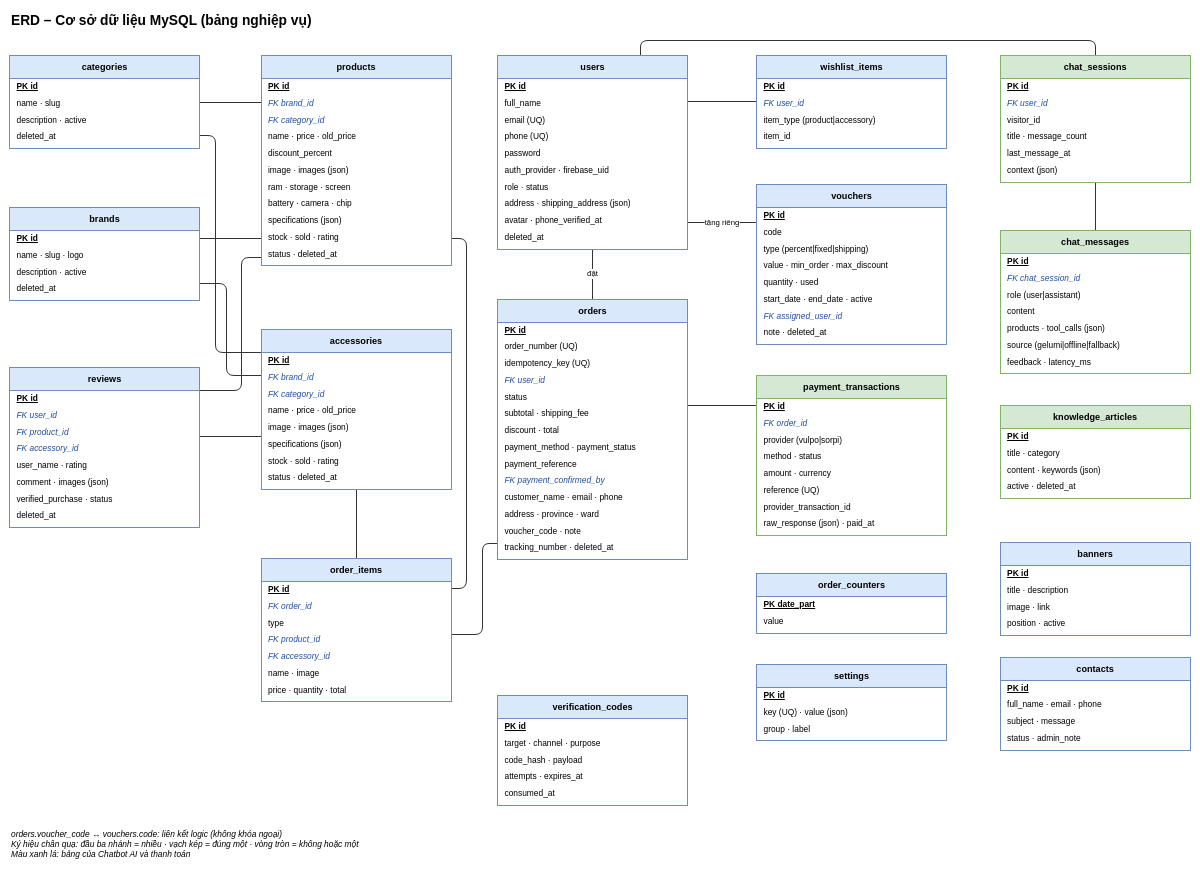
<!DOCTYPE html>
<html lang="vi">
<head>
<meta charset="utf-8">
<title>ERD – Cơ sở dữ liệu MySQL</title>
<style>
:root {
  --ink: #000;
  --line: #333;
  --paper: #fff;
  --core-fill: #dae8fc;
  --core-edge: #6c8ebf;
  --service-fill: #d5e8d4;
  --service-edge: #82b366;
  --foreign: #1f4e9e;
}
* { box-sizing: border-box; margin: 0; padding: 0; }
html, body { width: 1200px; height: 879px; overflow: hidden; background: var(--paper); }
.diagram {
  position: relative;
  width: 1200px;
  height: 879px;
  overflow: hidden;
  color: var(--ink);
  font-family: "Liberation Sans", Arial, sans-serif;
  font-size: 8.38px;
}
h1 { position: absolute; left: 11px; top: 11px; font-size: 13.75px; line-height: 20px; white-space: nowrap; }
.relations { position: absolute; left: 0; top: 0; fill: none; stroke: var(--line); stroke-width: 1; }
.entity {
  --fill: var(--core-fill);
  --edge: var(--core-edge);
  position: absolute;
  left: var(--x);
  top: var(--y);
  width: 191px;
  padding-bottom: 3px;
  border: 1px solid var(--edge);
  background: var(--paper);
}
.service { --fill: var(--service-fill); --edge: var(--service-edge); }
.entity h2 {
  height: 23px;
  border-bottom: 1px solid var(--edge);
  background: var(--fill);
  font-size: 9.14px;
  line-height: 22px;
  text-align: center;
}
.entity ul { display: flex; flex-direction: column; margin-top: -1px; padding: 0 6.5px; list-style: none; }
.entity li { height: 16.77px; line-height: 16.77px; white-space: nowrap; }
.pk { font-weight: bold; text-decoration: underline; }
.fk { font-style: italic; color: var(--foreign); }
.col-1 { --x: 9px; }
.col-2 { --x: 260.5px; }
.col-3 { --x: 497px; }
.col-4 { --x: 756px; }
.col-5 { --x: 999.6px; }
.relation-label {
  position: absolute;
  transform: translate(-50%, -50%);
  background: var(--paper);
  font-size: 7.8px;
  line-height: 10px;
  white-space: nowrap;
}
.notes { position: absolute; left: 11px; top: 829px; font-style: italic; line-height: 10px; white-space: nowrap; }
</style>
</head>
<body>
<main class="diagram">
  <h1>ERD – Cơ sở dữ liệu MySQL (bảng nghiệp vụ)</h1>

  <svg class="relations" width="1200" height="879" viewBox="0 0 1200 879" aria-hidden="true">
    <path d="M199 102.5H262"/>
    <path d="M199 135.5H208Q215.5 135.5 215.5 143V345Q215.5 352.5 223 352.5H262"/>
    <path d="M199 238.5H262"/>
    <path d="M199 283.5H219Q226.5 283.5 226.5 291V368Q226.5 375.5 234 375.5H262"/>
    <path d="M199 390.5H234Q241.5 390.5 241.5 383V265Q241.5 257.5 249 257.5H262"/>
    <path d="M199 436.5H262"/>
    <path d="M356.5 490V559"/>
    <path d="M450 238.5H459Q466.5 238.5 466.5 246V580Q466.5 588.5 459 588.5H450"/>
    <path d="M498 543.5H489Q482.5 543.5 482.5 551V627Q482.5 634.5 475 634.5H450"/>
    <path d="M592.5 249V299"/>
    <path d="M687 101.5H757"/>
    <path d="M687 222.5H757"/>
    <path d="M640.5 56V47Q640.5 40.5 648 40.5H1088Q1095.5 40.5 1095.5 47V56"/>
    <path d="M687 405.5H757"/>
    <path d="M1095.5 182V231"/>
  </svg>

  <section class="entity col-1" style="--y:55px">
    <h2>categories</h2>
    <ul>
      <li class="pk">PK id</li>
      <li>name · slug</li>
      <li>description · active</li>
      <li>deleted_at</li>
    </ul>
  </section>

  <section class="entity col-1" style="--y:207px">
    <h2>brands</h2>
    <ul>
      <li class="pk">PK id</li>
      <li>name · slug · logo</li>
      <li>description · active</li>
      <li>deleted_at</li>
    </ul>
  </section>

  <section class="entity col-1" style="--y:367px">
    <h2>reviews</h2>
    <ul>
      <li class="pk">PK id</li>
      <li class="fk">FK user_id</li>
      <li class="fk">FK product_id</li>
      <li class="fk">FK accessory_id</li>
      <li>user_name · rating</li>
      <li>comment · images (json)</li>
      <li>verified_purchase · status</li>
      <li>deleted_at</li>
    </ul>
  </section>

  <section class="entity col-2" style="--y:55px">
    <h2>products</h2>
    <ul>
      <li class="pk">PK id</li>
      <li class="fk">FK brand_id</li>
      <li class="fk">FK category_id</li>
      <li>name · price · old_price</li>
      <li>discount_percent</li>
      <li>image · images (json)</li>
      <li>ram · storage · screen</li>
      <li>battery · camera · chip</li>
      <li>specifications (json)</li>
      <li>stock · sold · rating</li>
      <li>status · deleted_at</li>
    </ul>
  </section>

  <section class="entity col-2" style="--y:329px">
    <h2>accessories</h2>
    <ul>
      <li class="pk">PK id</li>
      <li class="fk">FK brand_id</li>
      <li class="fk">FK category_id</li>
      <li>name · price · old_price</li>
      <li>image · images (json)</li>
      <li>specifications (json)</li>
      <li>stock · sold · rating</li>
      <li>status · deleted_at</li>
    </ul>
  </section>

  <section class="entity col-2" style="--y:558px">
    <h2>order_items</h2>
    <ul>
      <li class="pk">PK id</li>
      <li class="fk">FK order_id</li>
      <li>type</li>
      <li class="fk">FK product_id</li>
      <li class="fk">FK accessory_id</li>
      <li>name · image</li>
      <li>price · quantity · total</li>
    </ul>
  </section>

  <section class="entity col-3" style="--y:55px">
    <h2>users</h2>
    <ul>
      <li class="pk">PK id</li>
      <li>full_name</li>
      <li>email (UQ)</li>
      <li>phone (UQ)</li>
      <li>password</li>
      <li>auth_provider · firebase_uid</li>
      <li>role · status</li>
      <li>address · shipping_address (json)</li>
      <li>avatar · phone_verified_at</li>
      <li>deleted_at</li>
    </ul>
  </section>

  <section class="entity col-3" style="--y:298.5px">
    <h2>orders</h2>
    <ul>
      <li class="pk">PK id</li>
      <li>order_number (UQ)</li>
      <li>idempotency_key (UQ)</li>
      <li class="fk">FK user_id</li>
      <li>status</li>
      <li>subtotal · shipping_fee</li>
      <li>discount · total</li>
      <li>payment_method · payment_status</li>
      <li>payment_reference</li>
      <li class="fk">FK payment_confirmed_by</li>
      <li>customer_name · email · phone</li>
      <li>address · province · ward</li>
      <li>voucher_code · note</li>
      <li>tracking_number · deleted_at</li>
    </ul>
  </section>

  <section class="entity col-3" style="--y:695px">
    <h2>verification_codes</h2>
    <ul>
      <li class="pk">PK id</li>
      <li>target · channel · purpose</li>
      <li>code_hash · payload</li>
      <li>attempts · expires_at</li>
      <li>consumed_at</li>
    </ul>
  </section>

  <section class="entity col-4" style="--y:55px">
    <h2>wishlist_items</h2>
    <ul>
      <li class="pk">PK id</li>
      <li class="fk">FK user_id</li>
      <li>item_type (product|accessory)</li>
      <li>item_id</li>
    </ul>
  </section>

  <section class="entity col-4" style="--y:184px">
    <h2>vouchers</h2>
    <ul>
      <li class="pk">PK id</li>
      <li>code</li>
      <li>type (percent|fixed|shipping)</li>
      <li>value · min_order · max_discount</li>
      <li>quantity · used</li>
      <li>start_date · end_date · active</li>
      <li class="fk">FK assigned_user_id</li>
      <li>note · deleted_at</li>
    </ul>
  </section>

  <section class="entity service col-4" style="--y:375px">
    <h2>payment_transactions</h2>
    <ul>
      <li class="pk">PK id</li>
      <li class="fk">FK order_id</li>
      <li>provider (vulpo|sorpi)</li>
      <li>method · status</li>
      <li>amount · currency</li>
      <li>reference (UQ)</li>
      <li>provider_transaction_id</li>
      <li>raw_response (json) · paid_at</li>
    </ul>
  </section>

  <section class="entity col-4" style="--y:573px">
    <h2>order_counters</h2>
    <ul>
      <li class="pk">PK date_part</li>
      <li>value</li>
    </ul>
  </section>

  <section class="entity col-4" style="--y:664px">
    <h2>settings</h2>
    <ul>
      <li class="pk">PK id</li>
      <li>key (UQ) · value (json)</li>
      <li>group · label</li>
    </ul>
  </section>

  <section class="entity service col-5" style="--y:55px">
    <h2>chat_sessions</h2>
    <ul>
      <li class="pk">PK id</li>
      <li class="fk">FK user_id</li>
      <li>visitor_id</li>
      <li>title · message_count</li>
      <li>last_message_at</li>
      <li>context (json)</li>
    </ul>
  </section>

  <section class="entity service col-5" style="--y:230px">
    <h2>chat_messages</h2>
    <ul>
      <li class="pk">PK id</li>
      <li class="fk">FK chat_session_id</li>
      <li>role (user|assistant)</li>
      <li>content</li>
      <li>products · tool_calls (json)</li>
      <li>source (gelumi|offline|fallback)</li>
      <li>feedback · latency_ms</li>
    </ul>
  </section>

  <section class="entity service col-5" style="--y:405px">
    <h2>knowledge_articles</h2>
    <ul>
      <li class="pk">PK id</li>
      <li>title · category</li>
      <li>content · keywords (json)</li>
      <li>active · deleted_at</li>
    </ul>
  </section>

  <section class="entity col-5" style="--y:542px">
    <h2>banners</h2>
    <ul>
      <li class="pk">PK id</li>
      <li>title · description</li>
      <li>image · link</li>
      <li>position · active</li>
    </ul>
  </section>

  <section class="entity col-5" style="--y:656.5px">
    <h2>contacts</h2>
    <ul>
      <li class="pk">PK id</li>
      <li>full_name · email · phone</li>
      <li>subject · message</li>
      <li>status · admin_note</li>
    </ul>
  </section>

  <span class="relation-label" style="left:592.5px;top:274px">đặt</span>
  <span class="relation-label" style="left:722px;top:222.5px">tặng riêng</span>

  <footer class="notes">
    <p>orders.voucher_code ↔ vouchers.code: liên kết logic (không khóa ngoại)</p>
    <p>Ký hiệu chân quạ: đầu ba nhánh = nhiều · vạch kép = đúng một · vòng tròn = không hoặc một</p>
    <p>Màu xanh lá: bảng của Chatbot AI và thanh toán</p>
  </footer>
</main>
</body>
</html>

→ What you should do:
Using the entries above, return exactly the lines from the line with "<h2>settings</h2>" to the line with "<li>visitor_id</li>", counting both of those lines.

→ Response to this exercise:
    <h2>settings</h2>
    <ul>
      <li class="pk">PK id</li>
      <li>key (UQ) · value (json)</li>
      <li>group · label</li>
    </ul>
  </section>

  <section class="entity service col-5" style="--y:55px">
    <h2>chat_sessions</h2>
    <ul>
      <li class="pk">PK id</li>
      <li class="fk">FK user_id</li>
      <li>visitor_id</li>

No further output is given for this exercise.